If the trust is classified as a NFFE, registration is not needed. Although there is no immediate requirement, there is a continuing obligation on trustees to keep their trust under review in case the classification changes or a third party such as a bank requires FATCA information about the trust. Confirmation of the classification process should be recorded on the trust records.

If the trust is classified as a Financial Institution, it has to go through the registration process. As a result of registration the trust will be issued with a unique GIIN (Global Intermediary Investment Number). For HMRC reporting purposes trustees will then need to identify any US connections with the trust. Although it may not be obvious that there are any US connections, unfortunately, the US fiduciary laws classify US connections in several ways.  For the purpose of reporting, the rules apply to the settlor of a trust, trustees, a beneficiary that is entitled to a mandatory distribution, i.e. a life tenant, or a beneficiary that receives a discretionary distribution. Client identification will be needed for anyone who has a US connection.

Again, confirmation of the classification process should be recorded on the trust records and kept under review in case the circumstances change. For example, trustees may make a discretionary distribution to a new beneficiary who has US connections.

For any registered trust, trustees will have to submit an annual return to HMRC reporting whether or not there have been payments to beneficiaries with US connections.

Implications of not complying with FATCA

Not complying with FATCA is not an option for trustees.

HMRC will impose penalties for not reporting on any trusts which fall under the FATCA regime.

There are withholding tax implications if trustees do not comply with the rules.

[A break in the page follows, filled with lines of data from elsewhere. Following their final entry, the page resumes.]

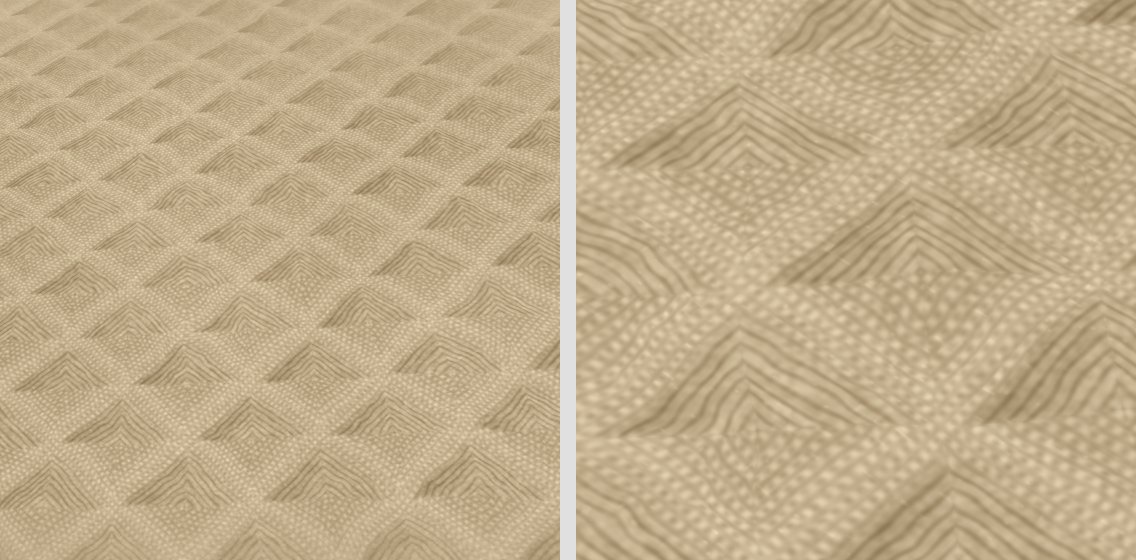
Left: the whole. Right: its middle third, enlarged.
Write a WebGL 2 fragment shader that draws this texture.

```glsl
#version 300 es
precision highp float;
uniform vec2 u_resolution;
out vec4 outColor;

#define THREADS 16.0      // threads across one waffle cell
#define THREAD_DEPTH 0.30 // darkness of the gaps between threads
#define BEAD_DEPTH 0.17   // strength of the woven beads
#define WALL_SHADOW 0.27  // shading of the upper left wall
#define WOBBLE 0.09       // unevenness of the grid
#define GRAIN 0.20        // fine fibre noise
#define FOCUS_Y 0.45      // height of the sharp band
#define BASE_TONE 0.66
#define SHADE_COLOR vec3(0.54, 0.45, 0.31)
#define LIGHT_COLOR vec3(0.88, 0.81, 0.68)

const float TAU = 6.2831853;

float hash(vec2 p) {
    return fract(sin(dot(p, vec2(127.1, 311.7))) * 43758.547);
}

float noise(vec2 p) {
    vec2 i = floor(p), f = fract(p);
    f = f * f * (3.0 - 2.0 * f);
    return mix(mix(hash(i), hash(i + vec2(1, 0)), f.x),
               mix(hash(i + vec2(0, 1)), hash(i + vec2(1, 1)), f.x), f.y);
}

// Canvas position to cloth coordinates; whole numbers are cell centres.
vec2 clothPlane(vec2 p) {
    mat3 view = mat3(0.0751, 0.0384, -0.0544,
                    -0.1068, 0.0579, -0.0380,
                     0.5210, 0.3580, 1.0);
    vec3 q = inverse(view) * vec3(p.x, 1.0 - p.y, 1.0);
    return q.xy / q.z;
}

// Broad light and shadow of one sunken square cell.
float cellRelief(vec2 f, float ring, float upLeft, float upRight, float depth) {
    float inside = 1.0 - smoothstep(0.41, 0.49, ring);
    float lower = 1.0 - upLeft - upRight;
    float wall = smoothstep(0.08, 0.38, ring) * inside;
    float tone = -0.07 * (1.0 - smoothstep(0.15, 0.46, ring));
    tone -= WALL_SHADOW * upLeft * wall * (0.75 + 0.8 * f.y);
    tone += 0.10 * upLeft * smoothstep(0.40, 0.45, ring) * (1.0 - smoothstep(0.45, 0.5, ring));
    tone -= 0.06 * upRight * wall;
    tone += 0.07 * lower * smoothstep(0.2, 0.4, ring) * inside;
    return tone * depth;
}

// Concentric threads: long floats on the upper walls, beads elsewhere.
float weave(vec2 f, vec2 q, float ring, float upper, float detail) {
    vec2 a = abs(f);
    float along = a.x > a.y ? f.y : f.x;
    float phase = ring * THREADS + 0.5 * (noise(q * 9.0) - 0.5) * smoothstep(0.5, 0.4, ring);
    float row = floor(phase);
    float thread = 0.5 - 0.5 * cos(TAU * phase);
    float bead = cos(TAU * (along * THREADS + 0.5 * row)) * thread;
    float rim = smoothstep(0.38, 0.46, ring);
    float gap = (1.0 - thread) * (1.0 - thread);
    float tone = THREAD_DEPTH * (0.37 - gap) * mix(0.55, 1.0, upper) * (1.0 - 0.6 * rim);
    tone += BEAD_DEPTH * bead * (1.0 - 0.85 * upper * (1.0 - rim));

    // Uneven brightness from one strand to the next
    float fibre = noise(vec2(phase * 1.6, along * 7.0) + floor(q + 0.5) * 17.0);
    tone += 0.22 * (fibre - 0.5) * upper * (1.0 - rim);
    return tone * detail;
}

void main() {
    vec2 p = gl_FragCoord.xy / u_resolution;
    vec2 q = clothPlane(p);
    float pixelSpan = max(length(dFdx(q)), length(dFdy(q))) * THREADS;
    q += WOBBLE * (vec2(noise(q * 2.3), noise(q * 2.3 + 19.0)) - 0.5);

    // Cell layout and its wall masks
    vec2 cell = floor(q + 0.5);
    vec2 f = q - cell;
    vec2 a = abs(f);
    float ring = max(a.x, a.y);
    float upLeft = smoothstep(-0.03, 0.05, -f.x - a.y);
    float upRight = smoothstep(-0.03, 0.05, -f.y - a.x);
    float upper = clamp(upLeft + upRight, 0.0, 1.0);

    // Soft focus toward the far and near edges
    float sharp = 1.0 - 0.75 * smoothstep(0.28, 0.58, abs(p.y - FOCUS_Y));
    float detail = sharp * (1.0 - smoothstep(0.5, 1.0, pixelSpan));

    float depth = mix(0.8, 1.2, hash(cell)) * mix(0.7, 1.0, sharp);
    float tone = BASE_TONE + cellRelief(f, ring, upLeft, upRight, depth);
    tone += weave(f, q, ring, upper, detail);

    // Raised crossings, fibre grain, glints and slow unevenness
    tone += 0.07 * smoothstep(0.28, 0.46, min(a.x, a.y));
    tone += GRAIN * (noise(p * vec2(210.0, 260.0)) - 0.5) * mix(0.35, 1.0, sharp);
    tone += 0.14 * smoothstep(0.8, 1.0, noise(q * vec2(23.0, 31.0))) * sharp;
    tone += 0.08 * (noise(p * 5.0) - 0.5);

    outColor = vec4(mix(SHADE_COLOR, LIGHT_COLOR, clamp(tone, 0.0, 1.1)), 1.0);
}
```
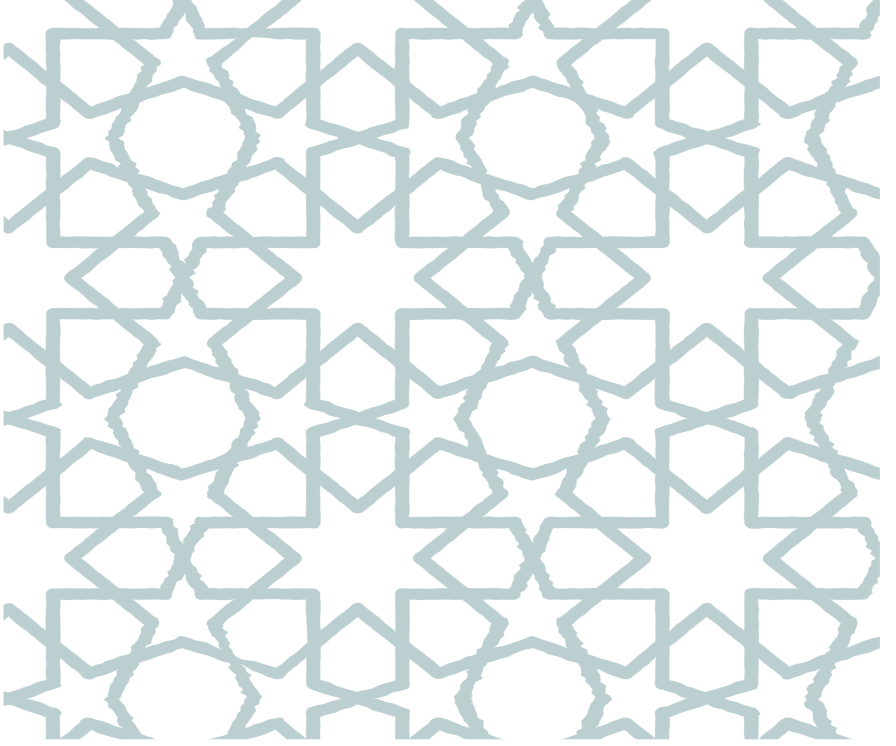
A Shadertoy shader for this pattern:

```glsl
// Eightfold star lattice: octagons, five-point stars and eight-point stars in pale teal bands on white.

const vec3 PAPER = vec3(1.0);
const vec3 TEAL = vec3(0.735, 0.81, 0.815);
const vec2 PERIOD = vec2(0.3897, 0.3756);        // repeat size, share of canvas
const vec2 OCTAGON_CENTRE = vec2(0.2044, 0.4394);
const float HALF_BAND = 0.041;                  // cell spans -1 to 1

float hash(vec2 p) {
    vec3 q = fract(p.xyx * vec3(0.1031, 0.1030, 0.0973));
    q += dot(q, q.yzx + 33.33);
    return fract((q.x + q.y) * q.z);
}

float valueNoise(vec2 p) {
    vec2 i = floor(p);
    vec2 f = fract(p);
    f = f * f * (3.0 - 2.0 * f);
    float low = mix(hash(i), hash(i + vec2(1, 0)), f.x);
    float high = mix(hash(i + vec2(0, 1)), hash(i + vec2(1, 1)), f.x);
    return mix(low, high, f.y);
}

float segmentDistance(vec2 p, vec2 a, vec2 b) {
    vec2 ab = b - a;
    float t = clamp(dot(p - a, ab) / dot(ab, ab), 0.0, 1.0);
    return length(p - a - ab * t);
}

// Repeat the cell and fold it to one eighth, with x <= y.
vec2 foldCell(vec2 uv) {
    vec2 p = abs(2.0 * fract((uv - OCTAGON_CENTRE) / PERIOD + 0.5) - 1.0);
    return vec2(min(p.x, p.y), max(p.x, p.y));
}

// Square sides and the diagonals that outline the eight-point stars.
float straightBands(vec2 p) {
    float side = segmentDistance(p, vec2(0.105, 0.745), vec2(0.745));
    float diagonal = segmentDistance(p, vec2(0.178, 0.538), vec2(0.64, 1.0));
    return min(side, diagonal);
}

// Octagon sides, their extensions, and the crossing at the star tips.
float steepBands(vec2 p) {
    vec2 corner = vec2(0.285);
    float octagon = segmentDistance(p, vec2(0.0, 0.403), corner);
    float extension = segmentDistance(p, corner, vec2(0.178, 0.538));
    float tip = segmentDistance(p, vec2(0.0, 1.0), vec2(0.105, 0.745));
    return min(octagon, min(extension, tip));
}

// Soft round area where the bands are worn thin.
float wornPatch(vec2 uv, vec2 centre, float radius) {
    return 1.0 - smoothstep(0.5 * radius, radius, length(uv - centre));
}

// Coverage of the printed area, leaving narrow blank margins.
float printedArea(vec2 uv, vec2 lowerLeft, vec2 upperRight, vec2 pixel) {
    vec2 inside = min(uv - lowerLeft, upperRight - uv) / pixel;
    return clamp(min(inside.x, inside.y) + 0.5, 0.0, 1.0);
}

void mainImage(out vec4 fragColor, in vec2 fragCoord) {
    vec2 uv = fragCoord / iResolution.xy;
    vec2 pixel = 1.0 / iResolution.xy;

    // Row-wise raggedness on the steep bands only
    float ragged = valueNoise(uv * vec2(60.0, 210.0)) - 0.5;
    float steep = steepBands(foldCell(uv + vec2(0.0055 * ragged, 0.0)));
    float distanceToBand = min(straightBands(foldCell(uv)), steep);

    // Uneven width and worn patches
    float wear = wornPatch(uv, vec2(0.295, 0.145), 0.06)
               + 0.6 * wornPatch(uv, vec2(0.29, 0.92), 0.05);
    float grain = valueNoise(uv * vec2(130.0, 110.0)) - 0.5;
    float halfBand = HALF_BAND + 0.006 * grain
                   - 0.03 * wear * valueNoise(uv * vec2(45.0, 38.0));

    float soft = 1.4 * pixel.y / PERIOD.y;
    float band = 1.0 - smoothstep(-soft, soft, distanceToBand - halfBand);
    band *= printedArea(uv, vec2(0.004, 0.009), vec2(0.982, 1.01), pixel);

    fragColor = vec4(mix(PAPER, TEAL, band), 1.0);
}
```
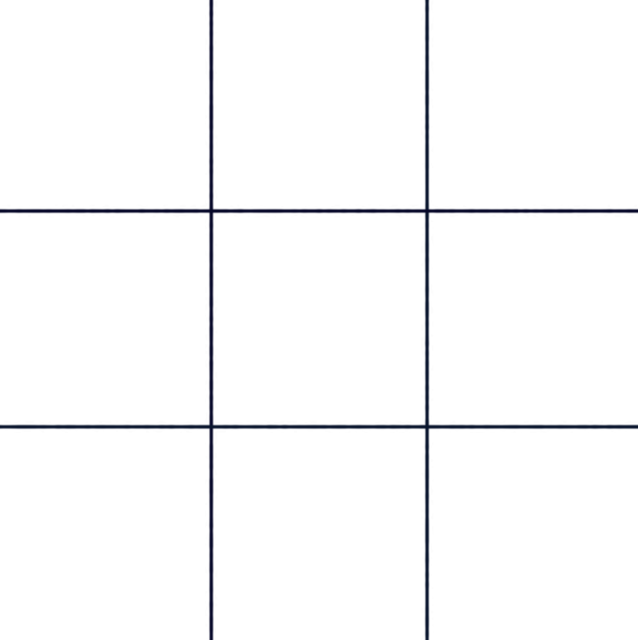
A WebGL 1 fragment shader for this pattern:

```glsl
precision highp float;
// Three by three white cells divided by thin, soft-edged navy rules.

uniform vec2 u_resolution;

float hash(vec2 p) {
  vec3 q = fract(vec3(p.xyx) * 0.1031);
  q += dot(q, q.yzx + 33.33);
  return fract((q.x + q.y) * q.z);
}

float noise(vec2 p) {
  vec2 cell = floor(p);
  vec2 f = smoothstep(0.0, 1.0, fract(p));
  return mix(mix(hash(cell), hash(cell + vec2(1.0, 0.0)), f.x),
             mix(hash(cell + vec2(0.0, 1.0)), hash(cell + 1.0), f.x), f.y);
}

// Ink coverage at a distance from a rule's centre.
float ruleCoverage(float dist, float wobble) {
  float halfWidth = 0.00265 + 0.00025 * (wobble - 0.5);
  float soft = max(0.0021, 0.6 / u_resolution.y);
  return 1.0 - smoothstep(halfWidth - soft, halfWidth + soft, dist);
}

// Upper and left rules lean violet, lower and right ones lean teal.
vec3 ruleInk(float tealSide) {
  return mix(vec3(0.025, 0.03, 0.16), vec3(0.04, 0.085, 0.18), tealSide);
}

void main() {
  // Height is one unit; the grid centre sits slightly above the middle.
  vec2 p = (gl_FragCoord.xy - 0.5 * u_resolution) / u_resolution.y;
  p -= vec2(0.0003, 0.0017);

  // Mirroring about the centre gives two rules along each axis.
  vec2 dist = abs(abs(p) - 0.1686);

  // Slight unevenness along each rule, different on each side.
  vec2 side = step(0.0, p);
  float wobbleX = noise(vec2(p.y * 130.0 + 90.0, 3.0 + 8.0 * side.x));
  float wobbleY = noise(vec2(p.x * 130.0 + 90.0, 21.0 + 8.0 * side.y));
  float vertical = ruleCoverage(dist.x, wobbleX);
  float horizontal = ruleCoverage(dist.y, wobbleY);

  // Faint specks on the paper beside the rules.
  float nearest = min(dist.x, dist.y);
  float fringe = smoothstep(0.005, 0.007, nearest)
               * (1.0 - smoothstep(0.008, 0.011, nearest));
  float specks = smoothstep(0.55, 0.85, noise((p + 1.0) * 190.0));
  vec3 color = vec3(1.0 - 0.012 * fringe * specks);

  color = mix(color, ruleInk(side.x), vertical);
  color = mix(color, ruleInk(1.0 - side.y), horizontal);
  gl_FragColor = vec4(color, 1.0);
}
```
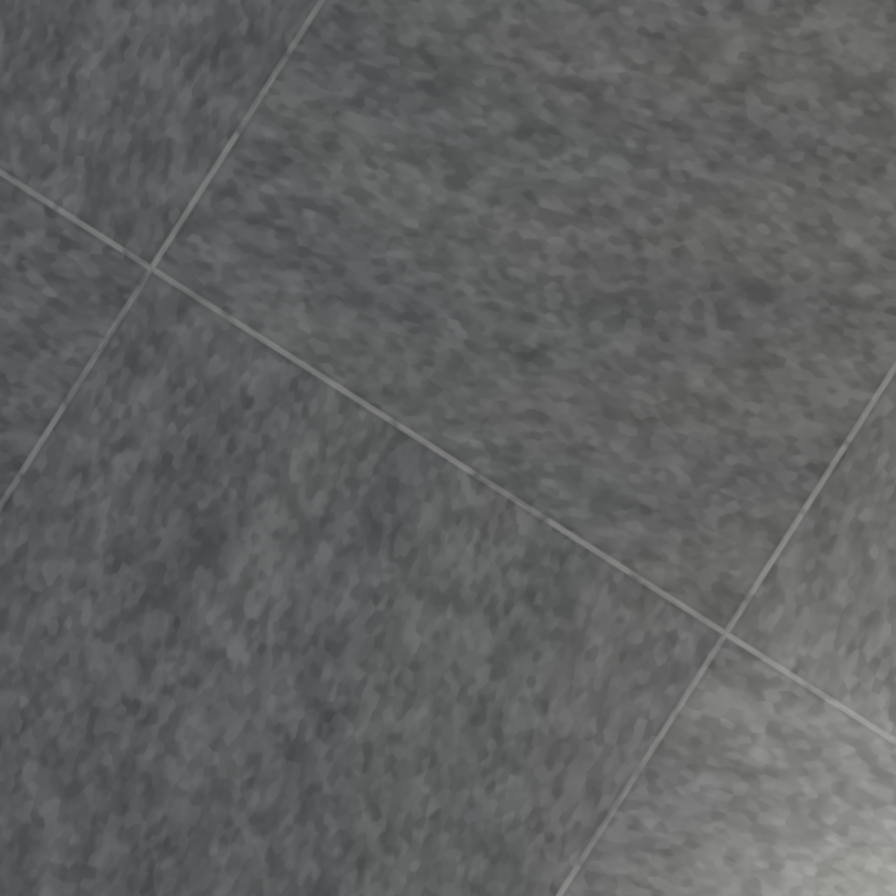
Give the GLSL for this texture, as a WebGL 2 fragment shader.

```glsl
#version 300 es
precision highp float;

uniform vec2 u_resolution;
out vec4 fragColor;

#define TILE_SIZE 0.7596
#define TILE_CORNER vec2(0.169, 0.7005)
#define TILE_ANGLE -0.5664
#define JOINT_HALF_WIDTH 0.0032
#define JOINT_SEGMENT 0.137
#define JOINT_LIFT 0.125
#define GRAIN_SCALE 52.0
#define GRAIN_DEPTH 0.085
#define LAMP_CENTER vec2(1.04, 0.0)
#define LAMP_GAIN 0.2
#define STONE_COOL vec3(0.338, 0.347, 0.353)
#define STONE_WARM vec3(0.392, 0.392, 0.386)

float hash(vec2 p) {
    vec3 q = fract(vec3(p.xyx) * 0.1031);
    q += dot(q, q.yzx + 33.33);
    return fract((q.x + q.y) * q.z);
}

mat2 rotation(float a) {
    return mat2(cos(a), sin(a), -sin(a), cos(a));
}

// Soft cellular noise: random cell values blended by distance, centred on zero
float cells(vec2 p) {
    vec2 base = floor(p);
    float total = 0.0, weights = 0.0;
    for (int y = -1; y <= 1; y++) {
        for (int x = -1; x <= 1; x++) {
            vec2 id = base + vec2(x, y);
            vec2 seed = id + vec2(hash(id + 17.0), hash(id + 71.0));
            vec2 d = p - seed;
            float w = exp(-7.0 * dot(d, d));
            total += w * hash(id + 131.0);
            weights += w;
        }
    }
    return total / max(weights, 1e-4) - 0.5;
}

// Fine pits, grains and broad streaks of the stone surface
float stoneRelief(vec2 p) {
    vec2 q = p * vec2(0.75, 1.15) * GRAIN_SCALE + 200.0;
    float fine = cells(q * 2.0);
    float medium = cells(q + 40.0);
    float coarse = cells(q * vec2(0.22, 0.5) + 90.0);
    float waves = sin(p.x * 9.0 + 2.0 * sin(p.y * 7.0)) * sin(p.y * 17.0 + p.x * 4.0);
    return fine * 0.85 + medium * 0.75 + coarse * 0.3 + waves * 0.05;
}

// Strength of the joint filler along its length, worn in separate stretches
float jointWear(float along, float line) {
    float s = along / JOINT_SEGMENT + 0.35 * sin(along * 11.0 + line);
    float id = floor(s);
    float local = s - id;
    float here = hash(vec2(id + 40.0, line + 9.0));
    float gap = smoothstep(0.0, 0.07, min(local, 1.0 - local));
    float ripple = 0.08 * sin(along * 83.0) + 0.06 * sin(along * 151.0 + 1.7);
    return mix(0.4, 0.55 + 0.45 * here, gap) + ripple;
}

float jointMask(float dist, float pixel) {
    float blur = max(0.0018, pixel);
    return 1.0 - smoothstep(JOINT_HALF_WIDTH - blur, JOINT_HALF_WIDTH + blur, dist);
}

void main() {
    vec2 uv = gl_FragCoord.xy / u_resolution;
    float pixel = 1.0 / min(u_resolution.x, u_resolution.y);

    // Square tile grid turned against the canvas
    vec2 grid = rotation(-TILE_ANGLE) * (uv - TILE_CORNER);
    vec2 tile = floor(grid / TILE_SIZE);
    vec2 nearest = floor(grid / TILE_SIZE + 0.5);
    vec2 edge = abs(grid - nearest * TILE_SIZE);

    // Broad light from the lower right
    vec2 toLamp = uv - LAMP_CENTER;
    float glow = LAMP_GAIN * exp(-dot(toLamp, toLamp) / 0.075);
    vec3 light = mix(STONE_COOL, STONE_WARM, smoothstep(0.0, 1.1, uv.x));
    light += glow * vec3(1.0, 1.0, 0.97) + 0.018 * step(0.5, tile.x);

    // Grain direction makes a quarter turn from tile to tile
    float turn = mod(tile.x + tile.y, 2.0);
    vec2 stone = rotation(-0.25 + turn * 1.5708) * grid + tile * 3.7;
    float relief = stoneRelief(stone);
    vec3 color = light + GRAIN_DEPTH * relief * (1.0 + glow);
    color += 0.008 * sin(stone.y * 31.0 + 3.0 * sin(stone.x * 5.0)) * vec3(1.0, 0.9, 0.7);

    // Shaded tile rims, then the pale filler
    float rim = 1.0 - smoothstep(0.003, 0.011, min(edge.x, edge.y));
    color -= 0.022 * rim;
    float across = jointMask(edge.x, pixel) * jointWear(grid.y, nearest.x + 3.0);
    float down = jointMask(edge.y, pixel) * jointWear(grid.x, nearest.y + 20.0);
    vec3 filler = light + JOINT_LIFT * vec3(1.0, 0.98, 0.93) + 0.03 * relief;
    color = mix(color, filler, clamp(max(across, down), 0.0, 1.0));

    fragColor = vec4(clamp(color, 0.0, 1.0), 1.0);
}
```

This is in addition to any other taxes already suffered.

In due course, we expect that investment managers and banks may as part of their compliance procedures ask for the trust GIIN. This has potential for confusion where the trustees believe that their trust is a NFFE. Where the trustees cannot demonstrate this they are likely to have to effect late registration which will result in penalties.

Reviewed in 2015